Look through the records and copy each line with the string "Montserrat" in it.
[Exercise inputs Boundary: Start]
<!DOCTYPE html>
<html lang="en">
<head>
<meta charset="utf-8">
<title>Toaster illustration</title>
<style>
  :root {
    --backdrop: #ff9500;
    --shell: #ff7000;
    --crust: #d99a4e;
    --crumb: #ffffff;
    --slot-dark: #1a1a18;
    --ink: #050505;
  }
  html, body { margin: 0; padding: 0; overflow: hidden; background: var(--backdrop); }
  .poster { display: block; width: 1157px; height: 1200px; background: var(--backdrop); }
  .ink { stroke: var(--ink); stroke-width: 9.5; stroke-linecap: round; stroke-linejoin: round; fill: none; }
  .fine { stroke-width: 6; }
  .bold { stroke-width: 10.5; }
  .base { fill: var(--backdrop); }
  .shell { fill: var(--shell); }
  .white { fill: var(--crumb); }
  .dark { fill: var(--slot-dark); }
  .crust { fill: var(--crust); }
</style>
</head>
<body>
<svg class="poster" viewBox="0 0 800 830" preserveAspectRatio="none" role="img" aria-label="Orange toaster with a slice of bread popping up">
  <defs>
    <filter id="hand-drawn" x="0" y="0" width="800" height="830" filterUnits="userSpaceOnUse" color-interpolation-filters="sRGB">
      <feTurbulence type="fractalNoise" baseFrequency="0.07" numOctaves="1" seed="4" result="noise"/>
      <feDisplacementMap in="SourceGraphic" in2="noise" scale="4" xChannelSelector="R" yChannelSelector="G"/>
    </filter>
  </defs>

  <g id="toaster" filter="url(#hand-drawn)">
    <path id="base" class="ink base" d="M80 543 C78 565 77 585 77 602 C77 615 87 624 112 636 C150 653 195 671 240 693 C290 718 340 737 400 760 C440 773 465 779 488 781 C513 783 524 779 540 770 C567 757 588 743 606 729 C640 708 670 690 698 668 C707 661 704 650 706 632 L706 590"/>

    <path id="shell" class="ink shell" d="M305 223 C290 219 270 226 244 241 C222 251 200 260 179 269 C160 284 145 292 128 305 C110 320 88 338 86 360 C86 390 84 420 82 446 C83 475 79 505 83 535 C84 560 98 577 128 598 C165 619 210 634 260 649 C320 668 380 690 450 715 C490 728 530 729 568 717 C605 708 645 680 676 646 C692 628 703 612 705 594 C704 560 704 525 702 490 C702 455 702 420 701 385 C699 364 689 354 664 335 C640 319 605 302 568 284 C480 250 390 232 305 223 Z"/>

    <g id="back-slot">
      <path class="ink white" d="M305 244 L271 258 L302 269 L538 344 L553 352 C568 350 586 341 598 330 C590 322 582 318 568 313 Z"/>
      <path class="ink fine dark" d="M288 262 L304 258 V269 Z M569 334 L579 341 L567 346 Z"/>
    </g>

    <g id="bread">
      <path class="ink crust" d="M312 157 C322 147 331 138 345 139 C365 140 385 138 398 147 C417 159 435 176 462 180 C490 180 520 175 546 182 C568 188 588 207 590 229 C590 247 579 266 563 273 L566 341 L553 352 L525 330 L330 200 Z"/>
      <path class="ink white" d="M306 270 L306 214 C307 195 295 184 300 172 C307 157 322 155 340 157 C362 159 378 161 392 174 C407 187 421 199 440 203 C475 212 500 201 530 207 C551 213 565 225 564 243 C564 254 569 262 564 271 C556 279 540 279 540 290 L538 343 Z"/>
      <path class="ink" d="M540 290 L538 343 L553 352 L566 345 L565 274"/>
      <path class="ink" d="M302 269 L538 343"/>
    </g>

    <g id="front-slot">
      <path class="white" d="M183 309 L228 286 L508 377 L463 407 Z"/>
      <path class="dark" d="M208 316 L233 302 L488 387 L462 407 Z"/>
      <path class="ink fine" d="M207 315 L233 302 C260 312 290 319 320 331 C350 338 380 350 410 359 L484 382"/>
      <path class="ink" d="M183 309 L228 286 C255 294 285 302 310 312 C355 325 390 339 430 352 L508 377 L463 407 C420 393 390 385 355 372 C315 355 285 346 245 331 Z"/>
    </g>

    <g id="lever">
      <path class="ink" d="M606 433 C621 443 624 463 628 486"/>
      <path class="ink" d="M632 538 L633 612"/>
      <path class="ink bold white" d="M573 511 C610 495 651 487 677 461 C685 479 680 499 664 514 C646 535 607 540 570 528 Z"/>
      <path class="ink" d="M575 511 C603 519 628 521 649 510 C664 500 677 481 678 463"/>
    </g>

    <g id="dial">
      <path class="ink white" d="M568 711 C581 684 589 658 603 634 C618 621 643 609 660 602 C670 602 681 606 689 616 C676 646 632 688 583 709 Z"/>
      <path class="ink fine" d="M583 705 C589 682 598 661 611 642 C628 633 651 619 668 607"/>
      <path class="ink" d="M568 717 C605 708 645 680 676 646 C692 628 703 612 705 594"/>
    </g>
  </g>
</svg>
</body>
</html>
[Exercise inputs Boundary: End]
[Exercise inputs Boundary: Start]
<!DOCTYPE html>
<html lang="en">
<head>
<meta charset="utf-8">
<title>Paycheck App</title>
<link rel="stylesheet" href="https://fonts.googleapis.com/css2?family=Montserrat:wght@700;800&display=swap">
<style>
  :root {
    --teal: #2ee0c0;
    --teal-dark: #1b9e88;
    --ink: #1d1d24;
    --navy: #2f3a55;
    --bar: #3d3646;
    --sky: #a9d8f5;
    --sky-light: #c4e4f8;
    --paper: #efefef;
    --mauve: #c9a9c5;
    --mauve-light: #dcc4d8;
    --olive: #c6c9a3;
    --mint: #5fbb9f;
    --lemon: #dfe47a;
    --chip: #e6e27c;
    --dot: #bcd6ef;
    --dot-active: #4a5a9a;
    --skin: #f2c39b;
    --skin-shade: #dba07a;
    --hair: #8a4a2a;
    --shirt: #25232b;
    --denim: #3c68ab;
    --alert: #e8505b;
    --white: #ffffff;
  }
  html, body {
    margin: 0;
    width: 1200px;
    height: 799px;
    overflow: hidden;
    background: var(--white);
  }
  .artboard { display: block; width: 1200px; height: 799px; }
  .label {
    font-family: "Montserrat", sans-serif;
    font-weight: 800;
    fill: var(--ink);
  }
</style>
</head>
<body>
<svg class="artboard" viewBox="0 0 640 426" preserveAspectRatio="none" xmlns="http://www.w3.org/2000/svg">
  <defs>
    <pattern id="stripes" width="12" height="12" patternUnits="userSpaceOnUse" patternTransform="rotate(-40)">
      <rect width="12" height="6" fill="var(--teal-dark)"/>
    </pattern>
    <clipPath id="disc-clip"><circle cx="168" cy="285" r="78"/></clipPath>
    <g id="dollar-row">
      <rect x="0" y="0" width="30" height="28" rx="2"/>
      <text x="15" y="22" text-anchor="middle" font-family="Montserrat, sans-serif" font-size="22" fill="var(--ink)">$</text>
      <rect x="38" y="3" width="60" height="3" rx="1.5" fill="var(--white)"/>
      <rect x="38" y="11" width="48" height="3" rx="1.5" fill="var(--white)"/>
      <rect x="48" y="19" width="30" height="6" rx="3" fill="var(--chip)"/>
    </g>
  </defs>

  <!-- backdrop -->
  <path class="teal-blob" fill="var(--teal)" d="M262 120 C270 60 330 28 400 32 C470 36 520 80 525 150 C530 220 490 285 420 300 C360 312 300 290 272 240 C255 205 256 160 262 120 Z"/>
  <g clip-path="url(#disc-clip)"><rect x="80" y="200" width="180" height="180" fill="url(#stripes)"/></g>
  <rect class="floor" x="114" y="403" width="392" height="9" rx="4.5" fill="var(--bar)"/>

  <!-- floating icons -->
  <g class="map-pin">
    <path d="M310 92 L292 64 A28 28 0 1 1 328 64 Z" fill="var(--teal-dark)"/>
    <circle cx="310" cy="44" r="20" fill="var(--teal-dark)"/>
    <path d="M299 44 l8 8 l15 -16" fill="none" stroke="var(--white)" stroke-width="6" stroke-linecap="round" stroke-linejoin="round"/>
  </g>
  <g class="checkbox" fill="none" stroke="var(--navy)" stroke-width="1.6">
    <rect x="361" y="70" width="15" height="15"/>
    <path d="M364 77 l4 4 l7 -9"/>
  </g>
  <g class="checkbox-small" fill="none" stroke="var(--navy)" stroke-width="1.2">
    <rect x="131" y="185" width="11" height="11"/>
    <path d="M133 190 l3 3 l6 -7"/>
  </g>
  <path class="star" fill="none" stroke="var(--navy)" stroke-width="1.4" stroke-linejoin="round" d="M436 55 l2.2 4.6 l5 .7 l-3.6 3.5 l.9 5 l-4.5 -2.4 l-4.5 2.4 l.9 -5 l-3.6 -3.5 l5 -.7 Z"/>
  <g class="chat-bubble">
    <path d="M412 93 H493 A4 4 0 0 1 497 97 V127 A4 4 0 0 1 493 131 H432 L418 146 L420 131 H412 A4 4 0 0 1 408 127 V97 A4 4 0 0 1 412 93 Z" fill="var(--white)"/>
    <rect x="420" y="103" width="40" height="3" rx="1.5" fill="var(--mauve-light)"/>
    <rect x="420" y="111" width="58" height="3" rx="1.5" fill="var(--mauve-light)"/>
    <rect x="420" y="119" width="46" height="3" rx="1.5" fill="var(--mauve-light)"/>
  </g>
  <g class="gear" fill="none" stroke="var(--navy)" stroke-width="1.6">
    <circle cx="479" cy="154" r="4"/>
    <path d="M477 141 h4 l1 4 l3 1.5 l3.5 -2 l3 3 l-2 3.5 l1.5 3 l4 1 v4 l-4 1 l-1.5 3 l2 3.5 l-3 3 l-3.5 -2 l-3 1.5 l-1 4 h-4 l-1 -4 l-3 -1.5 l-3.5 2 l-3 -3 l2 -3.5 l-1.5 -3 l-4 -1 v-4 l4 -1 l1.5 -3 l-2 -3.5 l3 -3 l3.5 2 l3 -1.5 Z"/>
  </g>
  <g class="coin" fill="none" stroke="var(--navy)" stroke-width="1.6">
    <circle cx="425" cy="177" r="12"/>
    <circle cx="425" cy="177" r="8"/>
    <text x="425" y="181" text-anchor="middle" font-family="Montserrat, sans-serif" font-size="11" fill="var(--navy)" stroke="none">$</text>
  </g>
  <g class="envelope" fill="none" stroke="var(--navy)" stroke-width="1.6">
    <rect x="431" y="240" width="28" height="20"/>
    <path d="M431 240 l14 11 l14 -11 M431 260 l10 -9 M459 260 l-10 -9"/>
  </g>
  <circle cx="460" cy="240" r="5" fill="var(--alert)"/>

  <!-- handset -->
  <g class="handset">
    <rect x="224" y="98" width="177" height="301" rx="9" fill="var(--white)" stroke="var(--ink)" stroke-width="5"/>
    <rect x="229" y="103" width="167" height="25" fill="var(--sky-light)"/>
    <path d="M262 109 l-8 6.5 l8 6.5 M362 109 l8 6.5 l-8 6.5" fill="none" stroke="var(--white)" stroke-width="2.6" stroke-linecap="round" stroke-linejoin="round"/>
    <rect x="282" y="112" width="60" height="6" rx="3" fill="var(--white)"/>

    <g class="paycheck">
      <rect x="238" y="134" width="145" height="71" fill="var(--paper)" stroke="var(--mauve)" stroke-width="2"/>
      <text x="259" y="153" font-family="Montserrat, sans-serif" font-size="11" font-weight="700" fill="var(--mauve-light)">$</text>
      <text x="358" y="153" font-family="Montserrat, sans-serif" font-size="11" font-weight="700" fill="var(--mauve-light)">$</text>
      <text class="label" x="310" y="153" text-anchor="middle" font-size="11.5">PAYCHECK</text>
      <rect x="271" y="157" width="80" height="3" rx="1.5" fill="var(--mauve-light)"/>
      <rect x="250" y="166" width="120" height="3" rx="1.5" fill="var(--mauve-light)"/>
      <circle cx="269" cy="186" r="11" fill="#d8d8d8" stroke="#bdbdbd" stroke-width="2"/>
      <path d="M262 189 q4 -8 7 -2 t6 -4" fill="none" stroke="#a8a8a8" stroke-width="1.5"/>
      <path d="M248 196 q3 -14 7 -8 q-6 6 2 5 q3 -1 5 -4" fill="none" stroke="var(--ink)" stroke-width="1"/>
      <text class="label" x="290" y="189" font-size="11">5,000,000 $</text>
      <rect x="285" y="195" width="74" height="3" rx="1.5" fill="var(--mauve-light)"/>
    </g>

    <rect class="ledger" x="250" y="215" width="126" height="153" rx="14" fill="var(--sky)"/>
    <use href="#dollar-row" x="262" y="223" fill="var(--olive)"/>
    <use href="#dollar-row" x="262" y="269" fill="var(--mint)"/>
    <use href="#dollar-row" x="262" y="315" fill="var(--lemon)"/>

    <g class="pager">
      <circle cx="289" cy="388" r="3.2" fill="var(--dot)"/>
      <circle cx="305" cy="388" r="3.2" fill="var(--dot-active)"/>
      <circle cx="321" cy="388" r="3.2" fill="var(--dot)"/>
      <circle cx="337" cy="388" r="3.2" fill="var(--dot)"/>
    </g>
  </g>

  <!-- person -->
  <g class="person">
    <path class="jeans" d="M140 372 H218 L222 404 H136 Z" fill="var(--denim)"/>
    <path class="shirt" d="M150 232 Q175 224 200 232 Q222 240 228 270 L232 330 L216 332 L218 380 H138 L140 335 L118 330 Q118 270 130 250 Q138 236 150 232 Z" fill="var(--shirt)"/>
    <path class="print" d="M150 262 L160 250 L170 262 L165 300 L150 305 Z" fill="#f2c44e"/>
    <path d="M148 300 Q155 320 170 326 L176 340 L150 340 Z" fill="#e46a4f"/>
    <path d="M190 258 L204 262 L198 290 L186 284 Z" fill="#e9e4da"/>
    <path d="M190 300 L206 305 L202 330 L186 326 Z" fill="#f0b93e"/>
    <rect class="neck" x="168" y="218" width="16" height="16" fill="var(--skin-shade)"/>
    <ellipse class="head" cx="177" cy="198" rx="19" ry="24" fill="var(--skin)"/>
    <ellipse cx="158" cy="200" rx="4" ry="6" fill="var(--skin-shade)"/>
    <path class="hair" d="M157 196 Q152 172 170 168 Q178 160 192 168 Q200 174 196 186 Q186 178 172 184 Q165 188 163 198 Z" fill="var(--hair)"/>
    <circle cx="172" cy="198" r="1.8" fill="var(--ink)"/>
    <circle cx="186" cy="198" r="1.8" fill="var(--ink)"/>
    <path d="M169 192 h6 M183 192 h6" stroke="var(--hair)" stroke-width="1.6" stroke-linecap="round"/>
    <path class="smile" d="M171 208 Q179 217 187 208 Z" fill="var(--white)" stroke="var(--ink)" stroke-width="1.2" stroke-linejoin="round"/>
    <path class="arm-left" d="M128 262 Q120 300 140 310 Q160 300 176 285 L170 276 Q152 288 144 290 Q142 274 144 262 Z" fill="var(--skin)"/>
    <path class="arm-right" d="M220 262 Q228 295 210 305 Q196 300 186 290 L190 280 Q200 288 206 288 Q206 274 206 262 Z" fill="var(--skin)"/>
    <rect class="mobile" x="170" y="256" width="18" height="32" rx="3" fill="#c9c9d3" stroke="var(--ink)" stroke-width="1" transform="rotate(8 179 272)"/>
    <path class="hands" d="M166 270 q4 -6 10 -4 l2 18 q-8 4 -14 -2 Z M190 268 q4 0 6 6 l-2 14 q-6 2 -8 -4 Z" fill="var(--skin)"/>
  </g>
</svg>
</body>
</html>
[Exercise inputs Boundary: End]
[Exercise inputs Boundary: Start]
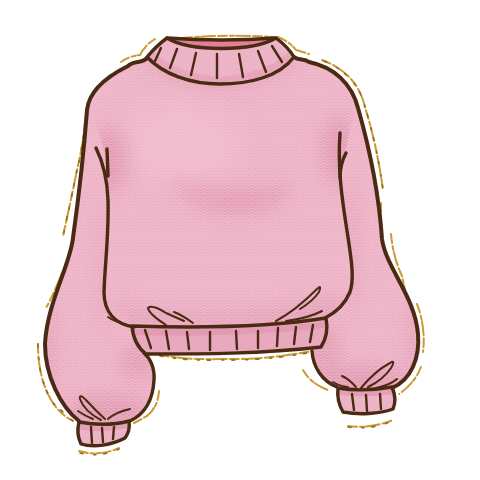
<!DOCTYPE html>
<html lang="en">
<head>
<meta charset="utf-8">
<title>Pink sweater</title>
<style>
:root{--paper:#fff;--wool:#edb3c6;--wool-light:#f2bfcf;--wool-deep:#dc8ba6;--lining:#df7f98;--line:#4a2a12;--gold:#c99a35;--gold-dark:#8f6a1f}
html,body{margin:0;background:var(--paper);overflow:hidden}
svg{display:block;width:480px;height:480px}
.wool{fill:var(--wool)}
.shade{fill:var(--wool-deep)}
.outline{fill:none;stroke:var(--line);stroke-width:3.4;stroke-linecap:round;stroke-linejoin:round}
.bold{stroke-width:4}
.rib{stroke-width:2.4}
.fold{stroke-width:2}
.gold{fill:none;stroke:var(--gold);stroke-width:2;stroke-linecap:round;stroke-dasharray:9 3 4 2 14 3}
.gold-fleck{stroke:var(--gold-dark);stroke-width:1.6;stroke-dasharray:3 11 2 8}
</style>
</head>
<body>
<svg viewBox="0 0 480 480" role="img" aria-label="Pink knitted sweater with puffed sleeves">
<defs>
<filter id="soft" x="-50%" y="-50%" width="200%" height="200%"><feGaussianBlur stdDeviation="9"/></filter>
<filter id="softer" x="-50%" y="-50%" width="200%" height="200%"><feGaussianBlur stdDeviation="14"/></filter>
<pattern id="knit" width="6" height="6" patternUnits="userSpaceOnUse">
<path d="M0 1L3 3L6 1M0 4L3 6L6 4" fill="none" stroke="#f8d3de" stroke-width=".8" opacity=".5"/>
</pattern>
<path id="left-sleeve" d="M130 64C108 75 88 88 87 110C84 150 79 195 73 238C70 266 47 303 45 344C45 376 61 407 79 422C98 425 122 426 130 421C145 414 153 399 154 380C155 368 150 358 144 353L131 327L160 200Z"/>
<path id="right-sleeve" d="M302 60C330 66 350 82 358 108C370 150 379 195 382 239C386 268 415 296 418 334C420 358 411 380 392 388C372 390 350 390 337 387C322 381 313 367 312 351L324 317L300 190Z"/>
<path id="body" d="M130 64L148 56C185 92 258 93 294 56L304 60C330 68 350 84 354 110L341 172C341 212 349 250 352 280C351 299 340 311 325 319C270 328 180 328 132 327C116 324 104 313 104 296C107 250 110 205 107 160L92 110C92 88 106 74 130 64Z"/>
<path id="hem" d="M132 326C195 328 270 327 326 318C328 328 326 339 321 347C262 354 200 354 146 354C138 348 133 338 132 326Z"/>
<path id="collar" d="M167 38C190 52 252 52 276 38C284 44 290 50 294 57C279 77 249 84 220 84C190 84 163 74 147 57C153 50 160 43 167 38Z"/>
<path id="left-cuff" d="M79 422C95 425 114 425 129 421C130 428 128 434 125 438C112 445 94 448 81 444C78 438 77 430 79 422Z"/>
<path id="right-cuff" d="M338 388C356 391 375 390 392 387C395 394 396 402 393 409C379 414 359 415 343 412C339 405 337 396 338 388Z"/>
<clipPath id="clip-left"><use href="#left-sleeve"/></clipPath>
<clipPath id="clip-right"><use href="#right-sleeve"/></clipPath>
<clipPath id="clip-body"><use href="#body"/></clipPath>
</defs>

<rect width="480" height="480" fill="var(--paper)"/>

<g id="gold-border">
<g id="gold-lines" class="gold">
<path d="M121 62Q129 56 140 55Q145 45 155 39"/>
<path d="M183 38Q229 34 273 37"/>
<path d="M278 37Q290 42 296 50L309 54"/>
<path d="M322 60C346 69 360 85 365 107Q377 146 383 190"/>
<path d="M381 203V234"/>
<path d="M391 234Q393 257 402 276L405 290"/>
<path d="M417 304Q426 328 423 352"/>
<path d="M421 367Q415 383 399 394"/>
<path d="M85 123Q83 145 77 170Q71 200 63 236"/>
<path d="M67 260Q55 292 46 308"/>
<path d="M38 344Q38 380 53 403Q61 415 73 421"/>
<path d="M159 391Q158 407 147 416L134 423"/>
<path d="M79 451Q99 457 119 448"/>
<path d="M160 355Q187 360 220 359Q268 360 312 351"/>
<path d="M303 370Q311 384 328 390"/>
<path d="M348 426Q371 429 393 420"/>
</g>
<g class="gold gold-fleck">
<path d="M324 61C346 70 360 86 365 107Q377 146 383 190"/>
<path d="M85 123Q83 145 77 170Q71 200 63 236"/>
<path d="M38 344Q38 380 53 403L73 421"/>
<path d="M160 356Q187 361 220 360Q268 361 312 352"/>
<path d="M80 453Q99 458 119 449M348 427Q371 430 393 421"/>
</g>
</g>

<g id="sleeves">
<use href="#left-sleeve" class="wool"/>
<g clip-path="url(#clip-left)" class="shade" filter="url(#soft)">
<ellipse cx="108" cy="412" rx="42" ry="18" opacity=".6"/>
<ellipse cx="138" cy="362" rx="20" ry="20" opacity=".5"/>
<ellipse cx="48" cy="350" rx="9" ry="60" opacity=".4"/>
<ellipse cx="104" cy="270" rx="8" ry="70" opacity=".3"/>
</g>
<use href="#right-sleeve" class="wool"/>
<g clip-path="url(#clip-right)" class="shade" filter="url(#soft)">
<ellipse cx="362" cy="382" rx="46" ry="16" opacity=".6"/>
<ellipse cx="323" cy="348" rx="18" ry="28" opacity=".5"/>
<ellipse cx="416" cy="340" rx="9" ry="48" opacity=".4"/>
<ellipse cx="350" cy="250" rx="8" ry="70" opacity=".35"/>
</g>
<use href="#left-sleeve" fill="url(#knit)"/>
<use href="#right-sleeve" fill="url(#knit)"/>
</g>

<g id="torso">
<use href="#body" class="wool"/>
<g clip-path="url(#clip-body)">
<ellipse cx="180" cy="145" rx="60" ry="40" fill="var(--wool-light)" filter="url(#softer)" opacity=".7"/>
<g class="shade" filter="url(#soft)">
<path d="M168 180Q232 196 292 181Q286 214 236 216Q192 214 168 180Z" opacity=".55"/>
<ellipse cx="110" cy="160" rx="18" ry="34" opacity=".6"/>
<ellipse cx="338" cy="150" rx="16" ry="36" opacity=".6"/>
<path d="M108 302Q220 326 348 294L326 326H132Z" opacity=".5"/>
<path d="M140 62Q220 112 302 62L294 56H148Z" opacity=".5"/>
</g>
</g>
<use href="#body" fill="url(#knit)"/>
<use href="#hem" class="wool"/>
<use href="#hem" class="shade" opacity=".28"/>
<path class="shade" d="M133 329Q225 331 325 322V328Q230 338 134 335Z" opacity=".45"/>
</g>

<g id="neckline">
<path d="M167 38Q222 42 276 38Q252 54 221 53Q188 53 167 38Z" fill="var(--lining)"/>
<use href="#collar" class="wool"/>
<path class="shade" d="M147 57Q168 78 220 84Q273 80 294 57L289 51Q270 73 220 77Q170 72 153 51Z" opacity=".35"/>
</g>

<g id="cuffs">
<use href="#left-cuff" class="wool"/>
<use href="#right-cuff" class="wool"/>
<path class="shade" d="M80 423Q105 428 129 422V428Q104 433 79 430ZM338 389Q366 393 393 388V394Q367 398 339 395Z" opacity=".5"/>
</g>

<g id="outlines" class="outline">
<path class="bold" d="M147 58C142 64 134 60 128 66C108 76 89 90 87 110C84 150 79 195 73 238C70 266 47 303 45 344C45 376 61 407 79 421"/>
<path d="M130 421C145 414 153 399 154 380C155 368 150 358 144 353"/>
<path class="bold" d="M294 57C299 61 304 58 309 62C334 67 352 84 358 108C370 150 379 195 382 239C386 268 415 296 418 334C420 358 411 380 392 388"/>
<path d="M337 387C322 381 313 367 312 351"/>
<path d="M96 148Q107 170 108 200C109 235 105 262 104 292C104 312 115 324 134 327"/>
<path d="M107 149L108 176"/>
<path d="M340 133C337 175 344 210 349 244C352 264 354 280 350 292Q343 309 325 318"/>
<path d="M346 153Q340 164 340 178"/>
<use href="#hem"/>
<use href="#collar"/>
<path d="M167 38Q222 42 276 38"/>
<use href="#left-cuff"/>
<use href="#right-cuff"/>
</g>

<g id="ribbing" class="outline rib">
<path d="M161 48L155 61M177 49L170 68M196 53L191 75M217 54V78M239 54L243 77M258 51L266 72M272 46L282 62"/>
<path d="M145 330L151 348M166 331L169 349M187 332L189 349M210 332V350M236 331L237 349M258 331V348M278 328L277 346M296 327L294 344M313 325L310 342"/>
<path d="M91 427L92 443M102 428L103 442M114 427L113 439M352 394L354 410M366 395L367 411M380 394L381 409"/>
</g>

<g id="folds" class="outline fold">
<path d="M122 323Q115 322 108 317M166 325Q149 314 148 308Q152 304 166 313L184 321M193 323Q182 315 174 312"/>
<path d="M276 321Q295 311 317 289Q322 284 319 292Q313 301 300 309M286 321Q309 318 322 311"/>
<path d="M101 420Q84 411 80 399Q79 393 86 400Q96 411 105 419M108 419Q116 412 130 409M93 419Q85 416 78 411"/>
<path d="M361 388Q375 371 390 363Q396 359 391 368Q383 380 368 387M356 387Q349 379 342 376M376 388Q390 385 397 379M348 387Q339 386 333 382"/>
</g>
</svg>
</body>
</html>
[Exercise inputs Boundary: End]
• [Completed exercise]:
<link rel="stylesheet" href="https://fonts.googleapis.com/css2?family=Montserrat:wght@700;800&display=swap">
    font-family: "Montserrat", sans-serif;
      <text x="15" y="22" text-anchor="middle" font-family="Montserrat, sans-serif" font-size="22" fill="var(--ink)">$</text>
    <text x="425" y="181" text-anchor="middle" font-family="Montserrat, sans-serif" font-size="11" fill="var(--navy)" stroke="none">$</text>
      <text x="259" y="153" font-family="Montserrat, sans-serif" font-size="11" font-weight="700" fill="var(--mauve-light)">$</text>
      <text x="358" y="153" font-family="Montserrat, sans-serif" font-size="11" font-weight="700" fill="var(--mauve-light)">$</text>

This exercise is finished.